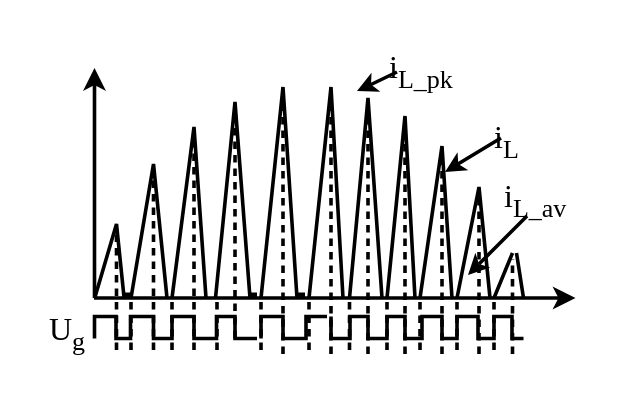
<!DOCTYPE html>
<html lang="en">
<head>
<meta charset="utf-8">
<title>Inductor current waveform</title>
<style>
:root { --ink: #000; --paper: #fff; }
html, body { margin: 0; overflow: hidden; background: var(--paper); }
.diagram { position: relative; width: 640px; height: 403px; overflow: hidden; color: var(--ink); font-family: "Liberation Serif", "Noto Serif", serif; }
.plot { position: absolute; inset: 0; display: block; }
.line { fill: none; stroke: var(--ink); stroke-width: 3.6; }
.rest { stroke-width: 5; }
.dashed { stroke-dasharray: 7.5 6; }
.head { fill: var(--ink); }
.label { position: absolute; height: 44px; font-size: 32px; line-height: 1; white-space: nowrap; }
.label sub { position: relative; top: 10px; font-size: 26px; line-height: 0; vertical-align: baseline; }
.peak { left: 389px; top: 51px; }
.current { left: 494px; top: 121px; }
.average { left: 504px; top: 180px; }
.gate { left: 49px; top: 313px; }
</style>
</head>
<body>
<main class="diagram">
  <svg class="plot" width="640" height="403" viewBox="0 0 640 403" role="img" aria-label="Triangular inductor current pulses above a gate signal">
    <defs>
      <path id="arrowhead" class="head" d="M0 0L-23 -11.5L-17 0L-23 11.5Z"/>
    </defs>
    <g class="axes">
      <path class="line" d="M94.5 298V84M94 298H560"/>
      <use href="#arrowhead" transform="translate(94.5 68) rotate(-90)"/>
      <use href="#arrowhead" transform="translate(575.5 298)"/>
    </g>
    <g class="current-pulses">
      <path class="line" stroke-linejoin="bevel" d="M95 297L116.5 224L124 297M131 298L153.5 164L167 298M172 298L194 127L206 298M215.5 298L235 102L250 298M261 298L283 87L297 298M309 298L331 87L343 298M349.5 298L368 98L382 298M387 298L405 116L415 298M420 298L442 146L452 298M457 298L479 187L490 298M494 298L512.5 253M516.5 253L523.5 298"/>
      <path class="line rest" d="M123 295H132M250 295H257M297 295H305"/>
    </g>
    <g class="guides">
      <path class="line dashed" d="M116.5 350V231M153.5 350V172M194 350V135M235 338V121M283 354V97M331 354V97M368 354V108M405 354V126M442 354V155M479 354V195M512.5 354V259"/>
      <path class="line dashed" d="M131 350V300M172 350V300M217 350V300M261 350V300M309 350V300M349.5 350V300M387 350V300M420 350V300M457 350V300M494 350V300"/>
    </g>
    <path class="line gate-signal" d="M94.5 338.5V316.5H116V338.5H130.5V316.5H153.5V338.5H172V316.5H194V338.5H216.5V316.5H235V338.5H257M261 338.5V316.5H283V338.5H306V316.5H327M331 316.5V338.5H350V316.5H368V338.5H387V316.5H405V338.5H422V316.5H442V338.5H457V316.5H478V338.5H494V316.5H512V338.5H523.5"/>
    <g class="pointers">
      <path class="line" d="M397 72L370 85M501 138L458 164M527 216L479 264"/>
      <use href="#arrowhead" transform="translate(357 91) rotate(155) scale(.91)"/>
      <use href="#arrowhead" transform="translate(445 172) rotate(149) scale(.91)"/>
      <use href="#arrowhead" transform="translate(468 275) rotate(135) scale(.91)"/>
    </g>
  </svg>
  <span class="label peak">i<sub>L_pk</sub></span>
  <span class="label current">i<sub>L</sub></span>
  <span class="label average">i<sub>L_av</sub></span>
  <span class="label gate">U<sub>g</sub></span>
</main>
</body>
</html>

····················

=== About this exercise ===
In the records above, find each line that holds the word "translate"; copy all such lines.

=== Written reply ===
      <use href="#arrowhead" transform="translate(94.5 68) rotate(-90)"/>
      <use href="#arrowhead" transform="translate(575.5 298)"/>
      <use href="#arrowhead" transform="translate(357 91) rotate(155) scale(.91)"/>
      <use href="#arrowhead" transform="translate(445 172) rotate(149) scale(.91)"/>
      <use href="#arrowhead" transform="translate(468 275) rotate(135) scale(.91)"/>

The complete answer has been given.